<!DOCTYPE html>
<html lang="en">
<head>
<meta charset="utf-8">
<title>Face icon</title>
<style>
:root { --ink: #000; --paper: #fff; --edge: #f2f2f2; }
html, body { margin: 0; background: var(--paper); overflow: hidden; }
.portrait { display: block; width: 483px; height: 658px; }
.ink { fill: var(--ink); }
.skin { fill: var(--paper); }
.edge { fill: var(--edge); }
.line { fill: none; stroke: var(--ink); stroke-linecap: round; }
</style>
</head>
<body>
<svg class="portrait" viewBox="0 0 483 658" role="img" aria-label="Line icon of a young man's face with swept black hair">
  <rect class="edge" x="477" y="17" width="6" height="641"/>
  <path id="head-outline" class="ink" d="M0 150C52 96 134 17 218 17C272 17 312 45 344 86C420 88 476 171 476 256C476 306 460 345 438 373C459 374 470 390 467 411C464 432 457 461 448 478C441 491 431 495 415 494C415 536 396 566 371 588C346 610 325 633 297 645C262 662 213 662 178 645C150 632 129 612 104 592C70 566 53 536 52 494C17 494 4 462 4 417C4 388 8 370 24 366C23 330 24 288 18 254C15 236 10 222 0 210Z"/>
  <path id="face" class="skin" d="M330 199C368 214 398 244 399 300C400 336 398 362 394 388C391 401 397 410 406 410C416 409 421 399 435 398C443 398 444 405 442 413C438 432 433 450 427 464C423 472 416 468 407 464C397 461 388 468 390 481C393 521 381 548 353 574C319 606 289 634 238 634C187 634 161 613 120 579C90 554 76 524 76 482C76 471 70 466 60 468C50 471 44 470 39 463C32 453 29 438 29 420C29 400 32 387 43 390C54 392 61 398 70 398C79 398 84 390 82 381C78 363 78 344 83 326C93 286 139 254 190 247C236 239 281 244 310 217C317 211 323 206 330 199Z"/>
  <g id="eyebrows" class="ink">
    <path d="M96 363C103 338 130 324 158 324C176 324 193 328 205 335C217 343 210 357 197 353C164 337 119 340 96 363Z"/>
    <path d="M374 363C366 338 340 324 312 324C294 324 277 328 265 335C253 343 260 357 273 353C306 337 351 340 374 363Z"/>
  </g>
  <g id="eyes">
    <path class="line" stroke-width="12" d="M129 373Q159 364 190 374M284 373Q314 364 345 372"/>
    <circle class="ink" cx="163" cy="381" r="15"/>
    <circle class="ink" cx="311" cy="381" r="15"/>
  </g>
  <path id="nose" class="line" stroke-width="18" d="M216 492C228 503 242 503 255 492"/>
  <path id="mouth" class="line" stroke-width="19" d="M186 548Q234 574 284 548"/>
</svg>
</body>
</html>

•••

Starting at the line with "a young man's", restate every line word for word through the end of the listing above.

# Reply to the exercise
<svg class="portrait" viewBox="0 0 483 658" role="img" aria-label="Line icon of a young man's face with swept black hair">
  <rect class="edge" x="477" y="17" width="6" height="641"/>
  <path id="head-outline" class="ink" d="M0 150C52 96 134 17 218 17C272 17 312 45 344 86C420 88 476 171 476 256C476 306 460 345 438 373C459 374 470 390 467 411C464 432 457 461 448 478C441 491 431 495 415 494C415 536 396 566 371 588C346 610 325 633 297 645C262 662 213 662 178 645C150 632 129 612 104 592C70 566 53 536 52 494C17 494 4 462 4 417C4 388 8 370 24 366C23 330 24 288 18 254C15 236 10 222 0 210Z"/>
  <path id="face" class="skin" d="M330 199C368 214 398 244 399 300C400 336 398 362 394 388C391 401 397 410 406 410C416 409 421 399 435 398C443 398 444 405 442 413C438 432 433 450 427 464C423 472 416 468 407 464C397 461 388 468 390 481C393 521 381 548 353 574C319 606 289 634 238 634C187 634 161 613 120 579C90 554 76 524 76 482C76 471 70 466 60 468C50 471 44 470 39 463C32 453 29 438 29 420C29 400 32 387 43 390C54 392 61 398 70 398C79 398 84 390 82 381C78 363 78 344 83 326C93 286 139 254 190 247C236 239 281 244 310 217C317 211 323 206 330 199Z"/>
  <g id="eyebrows" class="ink">
    <path d="M96 363C103 338 130 324 158 324C176 324 193 328 205 335C217 343 210 357 197 353C164 337 119 340 96 363Z"/>
    <path d="M374 363C366 338 340 324 312 324C294 324 277 328 265 335C253 343 260 357 273 353C306 337 351 340 374 363Z"/>
  </g>
  <g id="eyes">
    <path class="line" stroke-width="12" d="M129 373Q159 364 190 374M284 373Q314 364 345 372"/>
    <circle class="ink" cx="163" cy="381" r="15"/>
    <circle class="ink" cx="311" cy="381" r="15"/>
  </g>
  <path id="nose" class="line" stroke-width="18" d="M216 492C228 503 242 503 255 492"/>
  <path id="mouth" class="line" stroke-width="19" d="M186 548Q234 574 284 548"/>
</svg>
</body>
</html>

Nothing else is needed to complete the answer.